A final agreement is expected by the end of April, followed by a Business Leaders Summit in early summer 2006 and trainings for businesses on how to reduce their greenhouse gas emissions in late summer 2006 and early fall 2006.

Money for Parks
For the first time in REI’s history, the company topped $1 billion in sales for 2005, and with that, the company board voted to divide $1 million among 100 community parks across the United States — significantly bumping up the more than $3 million the company already put aside for grants supporting outdoor recreation and conservation causes in 2006.

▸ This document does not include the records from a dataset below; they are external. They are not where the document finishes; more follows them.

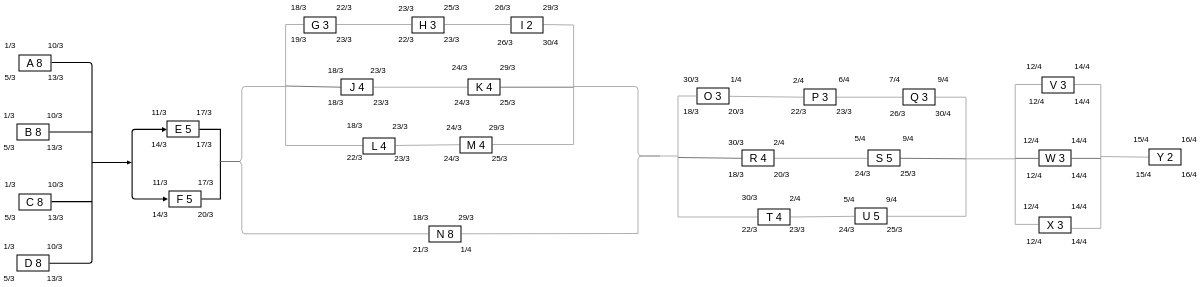
<!DOCTYPE html>
<html lang="en">
<head>
<meta charset="utf-8">
<title>Activity network</title>
<style>
:root { --paper: #fff; --ink: #000; --link: #b0b0b0; --link-dark: #777; }
* { box-sizing: border-box; }
html, body { margin: 0; background: var(--paper); }
.network { position: relative; width: 1200px; height: 287px; overflow: hidden; background: var(--paper); color: var(--ink); font-family: "Liberation Sans", Arial, sans-serif; }
.links { position: absolute; left: 0; top: 0; fill: none; stroke-width: 1; }
.strong { stroke: var(--ink); stroke-width: 1.1; }
.soft { stroke: var(--link); }
.mid { stroke: var(--link-dark); }
.tip { fill: var(--ink); }
.box, time { position: absolute; left: calc(var(--x) * 1px); top: calc(var(--y) * 1px); transform: translate(-50%, -50%); white-space: nowrap; }
.box { display: flex; align-items: center; justify-content: center; width: 33px; height: 17px; border: 1px solid var(--ink); background: var(--paper); font-size: 11px; line-height: 1; }
time { font-size: 8px; line-height: 10px; }
</style>
</head>
<body>
<main class="network">
<svg class="links" width="1200" height="287" viewBox="0 0 1200 287" aria-hidden="true">
  <g class="strong">
    <path d="M50 62.5H89Q92 62.5 92 66V260Q92 263.3 89 263.3H49M49 132H92M50 201.6H92M92 162.5H128"/>
    <path d="M163 129.4H135Q132.1 129.4 132.1 132V196Q132.1 199 135 199H164"/>
    <path d="M199 129.4H220.4V199H200"/>
  </g>
  <g class="tip">
    <polygon points="127,160.500 132,162.500 127,164.500"/>
    <polygon points="162,127 167,129.400 162,132"/>
    <polygon points="163,196.500 168,199 163,201.500"/>
  </g>
  <g class="soft">
    <path d="M285.600 86.500H245Q241.800 86.500 241.800 90V158L240 161.500L241.800 165V230Q241.800 233.800 245 233.800H429M461 233.800L638 233.500V159L640 156L638 153V90Q638 86.500 635 86.500H573.600"/>
    <path d="M304 24.500H285.600V145.500H363M336 24.500H411M444 24.500H510M543 24.500L573.600 25V144.500H492M395 145.500L460 144.700M373 87.200H468"/>
    <path d="M660 156H678M696 96H678V217H758M728 96.300L804 97.200M836 97.200H903M935 97.200H966V216.300H887M790 217L855 216.300M774 158.300H868M966 158.800H1015.200"/>
    <path d="M1042 84.500H1015.200V224.400H1039M1074 84.500H1100.800V228.400H1071M1100.800 156.500L1149 157.200"/>
  </g>
  <g class="mid">
    <path d="M220.400 161.500H240M285.600 86L341 87.200M500 87.200H573.600M640 156H660M678 157.500L742 158.300M900 158.300L966 158.800M1015.200 158.400H1039M1071 158.400H1100.800"/>
  </g>
</svg>

<div class="task"><span class="box" style="--x:34.5;--y:62.5">A 8</span><time style="--x:10;--y:46">1/3</time><time style="--x:55.5;--y:46">10/3</time><time style="--x:10;--y:78">5/3</time><time style="--x:55.5;--y:78">13/3</time></div>
<div class="task"><span class="box" style="--x:33;--y:132">B 8</span><time style="--x:9;--y:116">1/3</time><time style="--x:54.5;--y:116">10/3</time><time style="--x:9;--y:148">5/3</time><time style="--x:54.5;--y:148">13/3</time></div>
<div class="task"><span class="box" style="--x:34.5;--y:201.5">C 8</span><time style="--x:10;--y:185">1/3</time><time style="--x:55.5;--y:185">10/3</time><time style="--x:10;--y:218">5/3</time><time style="--x:55.5;--y:218">13/3</time></div>
<div class="task"><span class="box" style="--x:33;--y:263">D 8</span><time style="--x:9;--y:247">1/3</time><time style="--x:54.5;--y:247">10/3</time><time style="--x:9;--y:279">5/3</time><time style="--x:54.5;--y:279">13/3</time></div>

<div class="task"><span class="box" style="--x:183;--y:129">E 5</span><time style="--x:159;--y:113">11/3</time><time style="--x:204;--y:113">17/3</time><time style="--x:159;--y:145">14/3</time><time style="--x:204;--y:145">17/3</time></div>
<div class="task"><span class="box" style="--x:184.5;--y:199">F 5</span><time style="--x:160;--y:183">11/3</time><time style="--x:205.5;--y:183">17/3</time><time style="--x:160;--y:215">14/3</time><time style="--x:205.5;--y:215">20/3</time></div>

<div class="task"><span class="box" style="--x:320;--y:24.5">G 3</span><time style="--x:298.5;--y:8">18/3</time><time style="--x:344;--y:8">22/3</time><time style="--x:298.5;--y:40">19/3</time><time style="--x:344;--y:40">23/3</time></div>
<div class="task"><span class="box" style="--x:427.5;--y:24.5">H 3</span><time style="--x:406;--y:9">23/3</time><time style="--x:451.5;--y:8">25/3</time><time style="--x:406;--y:40">22/3</time><time style="--x:451.5;--y:40">23/3</time></div>
<div class="task"><span class="box" style="--x:526.5;--y:24.5">I 2</span><time style="--x:502.5;--y:8">26/3</time><time style="--x:550.5;--y:8">29/3</time><time style="--x:505;--y:43">26/3</time><time style="--x:550.5;--y:43">30/4</time></div>
<div class="task"><span class="box" style="--x:357;--y:87">J 4</span><time style="--x:335.5;--y:71">18/3</time><time style="--x:378;--y:71">23/3</time><time style="--x:335.5;--y:103">18/3</time><time style="--x:381;--y:103">23/3</time></div>
<div class="task"><span class="box" style="--x:484;--y:87">K 4</span><time style="--x:459.5;--y:68">24/3</time><time style="--x:507.5;--y:68">29/3</time><time style="--x:462;--y:103">24/3</time><time style="--x:507.5;--y:103">25/3</time></div>
<div class="task"><span class="box" style="--x:379;--y:145.5">L 4</span><time style="--x:354.5;--y:126">18/3</time><time style="--x:400;--y:127">23/3</time><time style="--x:354.5;--y:158">22/3</time><time style="--x:402;--y:159">23/3</time></div>
<div class="task"><span class="box" style="--x:476;--y:144.5">M 4</span><time style="--x:454;--y:128">24/3</time><time style="--x:496.5;--y:128">29/3</time><time style="--x:451.5;--y:159">24/3</time><time style="--x:499.5;--y:159">25/3</time></div>
<div class="task"><span class="box" style="--x:445;--y:233.5">N 8</span><time style="--x:420.5;--y:218">18/3</time><time style="--x:466;--y:218">29/3</time><time style="--x:420.5;--y:250">21/3</time><time style="--x:466;--y:250">1/4</time></div>

<div class="task"><span class="box" style="--x:712.5;--y:96">O 3</span><time style="--x:691;--y:80">30/3</time><time style="--x:736;--y:80">1/4</time><time style="--x:691;--y:112">18/3</time><time style="--x:736;--y:112">20/3</time></div>
<div class="task"><span class="box" style="--x:820;--y:97">P 3</span><time style="--x:798.5;--y:81">2/4</time><time style="--x:844;--y:80">6/4</time><time style="--x:798.5;--y:112">22/3</time><time style="--x:844;--y:112">23/3</time></div>
<div class="task"><span class="box" style="--x:919;--y:97">Q 3</span><time style="--x:894.5;--y:80">7/4</time><time style="--x:943;--y:80">9/4</time><time style="--x:897.5;--y:114">26/3</time><time style="--x:943;--y:114">30/4</time></div>
<div class="task"><span class="box" style="--x:758;--y:158">R 4</span><time style="--x:736;--y:143">30/3</time><time style="--x:779;--y:143">2/4</time><time style="--x:736;--y:175">18/3</time><time style="--x:781.5;--y:175">20/3</time></div>
<div class="task"><span class="box" style="--x:884;--y:158">S 5</span><time style="--x:860;--y:139">5/4</time><time style="--x:908;--y:139">9/4</time><time style="--x:862.5;--y:174">24/3</time><time style="--x:908;--y:174">25/3</time></div>
<div class="task"><span class="box" style="--x:774;--y:217">T 4</span><time style="--x:749.5;--y:198">30/3</time><time style="--x:795;--y:199">2/4</time><time style="--x:749.5;--y:230">22/3</time><time style="--x:797;--y:230">23/3</time></div>
<div class="task"><span class="box" style="--x:871;--y:216">U 5</span><time style="--x:849;--y:200">5/4</time><time style="--x:891.5;--y:200">9/4</time><time style="--x:846.5;--y:230">24/3</time><time style="--x:894.5;--y:230">25/3</time></div>

<div class="task"><span class="box" style="--x:1058;--y:84.5">V 3</span><time style="--x:1034;--y:67">12/4</time><time style="--x:1082;--y:67">14/4</time><time style="--x:1036.5;--y:102">12/4</time><time style="--x:1082;--y:102">14/4</time></div>
<div class="task"><span class="box" style="--x:1055;--y:158">W 3</span><time style="--x:1031;--y:141">12/4</time><time style="--x:1079;--y:141">14/4</time><time style="--x:1034;--y:176">12/4</time><time style="--x:1079;--y:176">14/4</time></div>
<div class="task"><span class="box" style="--x:1055;--y:224.5">X 3</span><time style="--x:1031;--y:207">12/4</time><time style="--x:1079;--y:207">14/4</time><time style="--x:1034;--y:242">12/4</time><time style="--x:1079;--y:242">14/4</time></div>
<div class="task"><span class="box" style="--x:1165;--y:157">Y 2</span><time style="--x:1141;--y:140">15/4</time><time style="--x:1189;--y:140">16/4</time><time style="--x:1143.5;--y:175">15/4</time><time style="--x:1189;--y:175">16/4</time></div>
</main>
</body>
</html>
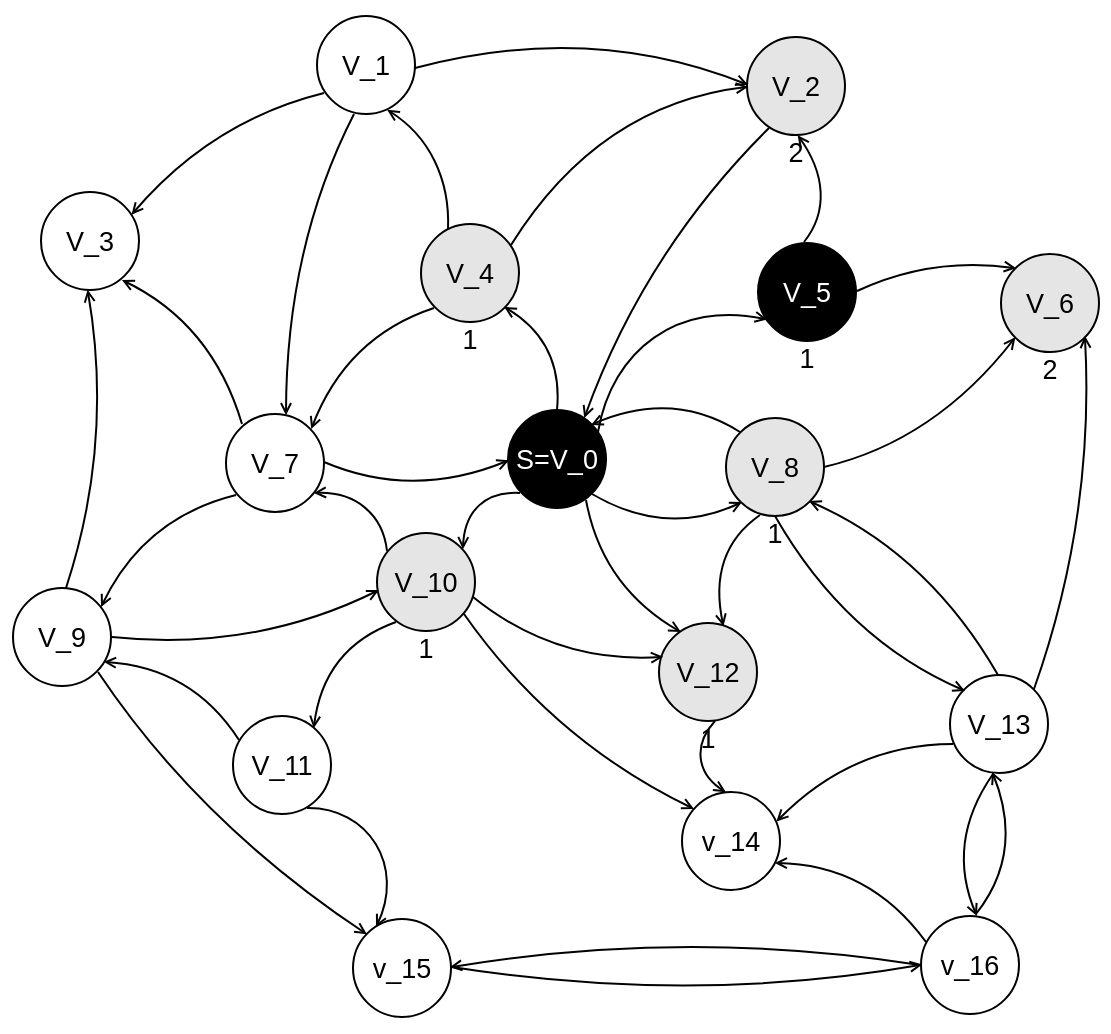
<!DOCTYPE html>
<html lang="en">
<head>
<meta charset="utf-8">
<title>Directed graph from S=V_0</title>
<style>
:root { --paper: #fff; --ink: #000; --reached: #e5e5e5; }
* { box-sizing: border-box; }
html, body { margin: 0; background: var(--paper); }
.graph {
  position: relative; width: 1111px; height: 1034px; overflow: hidden;
  background: var(--paper); color: var(--ink);
  font: 27px/32px "Liberation Sans", Arial, sans-serif;
}
.node {
  position: absolute; left: calc(var(--x) * 1px - 50px); top: calc(var(--y) * 1px - 50px);
  width: 100px; height: 100px; padding-top: 2px;
  display: flex; align-items: center; justify-content: center;
  border: 2px solid var(--ink); border-radius: 50%; background: var(--paper); white-space: nowrap;
}
.reached { background: var(--reached); }
.visited { background: var(--ink); color: var(--paper); }
.distance {
  position: absolute; top: 99px; left: 0; width: 96px; text-align: center; color: var(--ink);
}
.edges { position: absolute; left: 0; top: 0; fill: none; stroke: var(--ink); stroke-width: 2; }
.edges path { marker-end: url(#arrow); }
.edges marker path { marker-end: none; }
</style>
</head>
<body>
<main class="graph">
  <div class="node" style="--x:366;--y:65">V_1</div>
  <div class="node reached" style="--x:796;--y:86">V_2<span class="distance">2</span></div>
  <div class="node" style="--x:90;--y:241">V_3</div>
  <div class="node reached" style="--x:470;--y:273">V_4<span class="distance">1</span></div>
  <div class="node visited" style="--x:807;--y:292">V_5<span class="distance">1</span></div>
  <div class="node reached" style="--x:1050;--y:303">V_6<span class="distance">2</span></div>
  <div class="node" style="--x:275;--y:463">V_7</div>
  <div class="node visited" style="--x:557;--y:459">S=V_0</div>
  <div class="node reached" style="--x:775;--y:467">V_8<span class="distance">1</span></div>
  <div class="node" style="--x:62;--y:637">V_9</div>
  <div class="node reached" style="--x:426;--y:582">V_10<span class="distance">1</span></div>
  <div class="node" style="--x:282;--y:765">V_11</div>
  <div class="node reached" style="--x:708;--y:672">V_12<span class="distance">1</span></div>
  <div class="node" style="--x:999;--y:724">V_13</div>
  <div class="node" style="--x:731;--y:841">v_14</div>
  <div class="node" style="--x:402;--y:968">v_15</div>
  <div class="node" style="--x:970;--y:965">v_16</div>

  <svg class="edges" width="1111" height="1034" viewBox="0 0 1111 1034" aria-hidden="true">
    <defs>
      <marker id="arrow" markerUnits="userSpaceOnUse" markerWidth="16" markerHeight="16" refX="12" refY="8" orient="auto">
        <path d="M2 3L12 8L2 13"/>
      </marker>
    </defs>
    <g id="from-v0">
      <path d="M557 410C561 368 547 332 506 308"/>
      <path d="M598 432C612 350 678 300 765 319"/>
      <path d="M592 494Q667 538 740 503"/>
      <path d="M520 493C486 491 464 510 463 547"/>
      <path d="M586 500Q602 587 679 631"/>
    </g>
    <g id="from-v1">
      <path d="M415 68Q590 21 746 84"/>
      <path d="M324 93Q211 121 133 213"/>
      <path d="M354 114Q286 247 286 413"/>
    </g>
    <g id="from-v2"><path d="M769 128Q644 252 585 416"/></g>
    <g id="from-v4">
      <path d="M448 229C450 180 430 136 389 111"/>
      <path d="M511 245Q599 104 746 87"/>
      <path d="M434 308Q346 337 312 427"/>
    </g>
    <g id="from-v5">
      <path d="M804 242C828 212 826 174 799 137"/>
      <path d="M857 291Q932 256 1014 268"/>
    </g>
    <g id="from-v7">
      <path d="M242 424Q212 323 124 281"/>
      <path d="M324 462Q413 500 507 461"/>
      <path d="M236 495Q143 518 102 605"/>
    </g>
    <g id="from-v8">
      <path d="M740 432Q672 389 593 424"/>
      <path d="M824 467Q935 441 1014 339"/>
      <path d="M760 515Q707 552 723 624"/>
      <path d="M775 516Q846 640 963 690"/>
    </g>
    <g id="from-v9">
      <path d="M66 588Q114 442 88 292"/>
      <path d="M112 637Q254 652 377 591"/>
      <path d="M98 672Q199 823 365 933"/>
    </g>
    <g id="from-v10">
      <path d="M387 551C383 514 355 491 316 493"/>
      <path d="M473 597Q556 664 661 657"/>
      <path d="M464 614Q553 741 692 808"/>
      <path d="M396 622Q323 648 314 726"/>
    </g>
    <g id="from-v11">
      <path d="M239 740Q192 667 106 662"/>
      <path d="M307 808C368 807 406 866 377 925"/>
    </g>
    <g id="from-v12"><path d="M715 721C693 745 696 774 724 791"/></g>
    <g id="from-v13">
      <path d="M998 675Q927 552 811 502"/>
      <path d="M1034 689Q1095 517 1085 338"/>
      <path d="M953 744Q852 744 778 820"/>
      <path d="M993 774Q945 843 976 914"/>
    </g>
    <g id="from-v15"><path d="M452 967Q692 1005 920 965"/></g>
    <g id="from-v16">
      <path d="M926 942Q869 864 777 863"/>
      <path d="M976 914Q1025 852 993 774"/>
      <path d="M920 965Q685 928 452 967"/>
    </g>
  </svg>
</main>
</body>
</html>
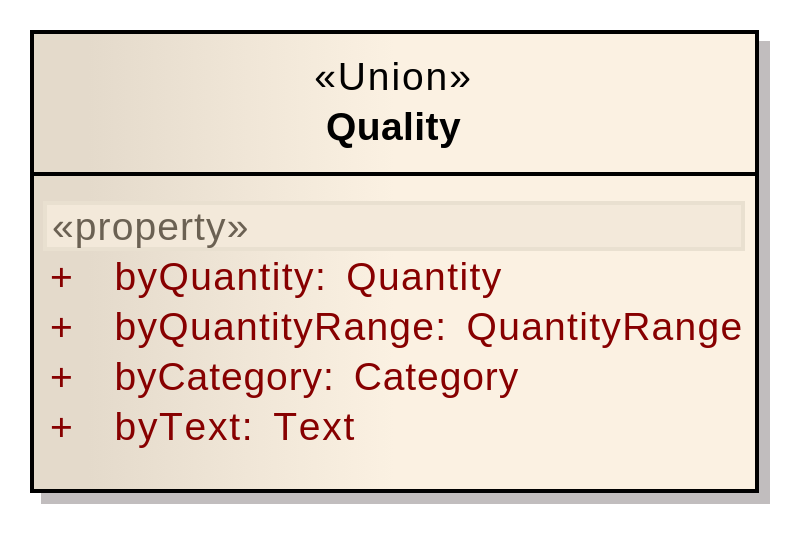
<!DOCTYPE html>
<html lang="en">
<head>
<meta charset="utf-8">
<title>Quality union class</title>
<style>
:root {
  --page: #ffffff;
  --ink: #000000;
  --shadow: #c1bdbe;
  --fill-dark: #e4dacb;
  --fill-light: #fbf1e2;
  --group-fill: #f3e9da;
  --group-line: #e9e0d0;
  --group-text: #6b6153;
  --attribute: #870000;
}
* { box-sizing: border-box; margin: 0; padding: 0; }
body {
  width: 802px;
  height: 534px;
  overflow: hidden;
  padding: 30px;
  background: var(--page);
  font: 39px/50px "Liberation Sans", Arial, sans-serif;
  font-kerning: none;
  white-space: nowrap;
}
.uml-class {
  width: 729px;
  height: 463px;
  border: 4px solid var(--ink);
  background: linear-gradient(90deg, var(--fill-dark) 8%, var(--fill-light) 50%);
  background-origin: border-box;
  box-shadow: 11px 11px 0 var(--shadow);
}
.class-header {
  height: 142px;
  padding: 18px 2px 0 0;
  border-bottom: 4px solid var(--ink);
  text-align: center;
  color: var(--ink);
}
.stereotype { letter-spacing: 1.9px; }
.class-name { font-size: 39px; font-weight: 700; letter-spacing: 0.4px; }
.class-body { padding: 25px 10px 0 9px; }
.group-label {
  height: 50px;
  margin-bottom: 1px;
  padding-left: 5px;
  border: 4px solid var(--group-line);
  background: var(--group-fill);
  color: var(--group-text);
  line-height: 43px;
  letter-spacing: 1.1px;
}
.attributes { list-style: none; padding-left: 7px; color: var(--attribute); }
.attributes li { display: flex; letter-spacing: var(--tracking); }
.visibility { flex: 0 0 64.5px; }
.attribute-name { margin-right: 19px; }
</style>
</head>
<body>
<article class="uml-class">
  <header class="class-header">
    <p class="stereotype">«Union»</p>
    <h1 class="class-name">Quality</h1>
  </header>
  <section class="class-body">
    <p class="group-label">«property»</p>
    <ul class="attributes">
      <li style="--tracking: 1.4px"><span class="visibility">+</span><span class="attribute-name">byQuantity:</span><span>Quantity</span></li>
      <li style="--tracking: 1.3px"><span class="visibility">+</span><span class="attribute-name">byQuantityRange:</span><span>QuantityRange</span></li>
      <li style="--tracking: 0.9px"><span class="visibility">+</span><span class="attribute-name">byCategory:</span><span>Category</span></li>
      <li style="--tracking: 1.7px"><span class="visibility">+</span><span class="attribute-name">byText:</span><span>Text</span></li>
    </ul>
  </section>
</article>
</body>
</html>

When we asked Jewell how the company decided to divvy up the money, she told us that the decisions were made by REI stores at a local level with an emphasis on parks working to get urban communities outdoors.

A list of parks receiving money can be found by clicking here.

SNEWS® View: There is a fantastic movement afoot that is no longer just about waving a green banner to collect the oohs and aahs from customers and compatriots it appears. More and more, the green movement in our industry is taking shape through the collaboration with other brands. And, increasingly, companies are realizing, correctly, that practicing sustainable business that is good for the globe is also good for the bottom line — being green and being profitable can go hand-in-hand. We salute REI’s incredible commitment to sustainability and encourage other companies to join the ranks of those (Patagonia, MEC, Timberland, Prana, Liz Clairborne, Chaco, Half-Moon Outfitters, and more) which are demonstrating that the outdoor industry is the perfect place for the principles of sustainable business to gain traction, momentum, and be used as an example and template for other industries worldwide. 

The SNEWS® headquarters in California converted to solar power in 2004 and currently feeds electricity back to the grid. We are currently exploring converting our other field offices used by our staff to green power use through the purchase of green power credits. SNEWS® is committed to further the communication of the green message. Our regular “Green Scene” column takes a look at what our industry is doing well, what it can do better, and provide inspiration and ideas for establishing our industry position as the leaders in green for both preservation and profit. If you have ideas or issues you would like to see us discuss, send an email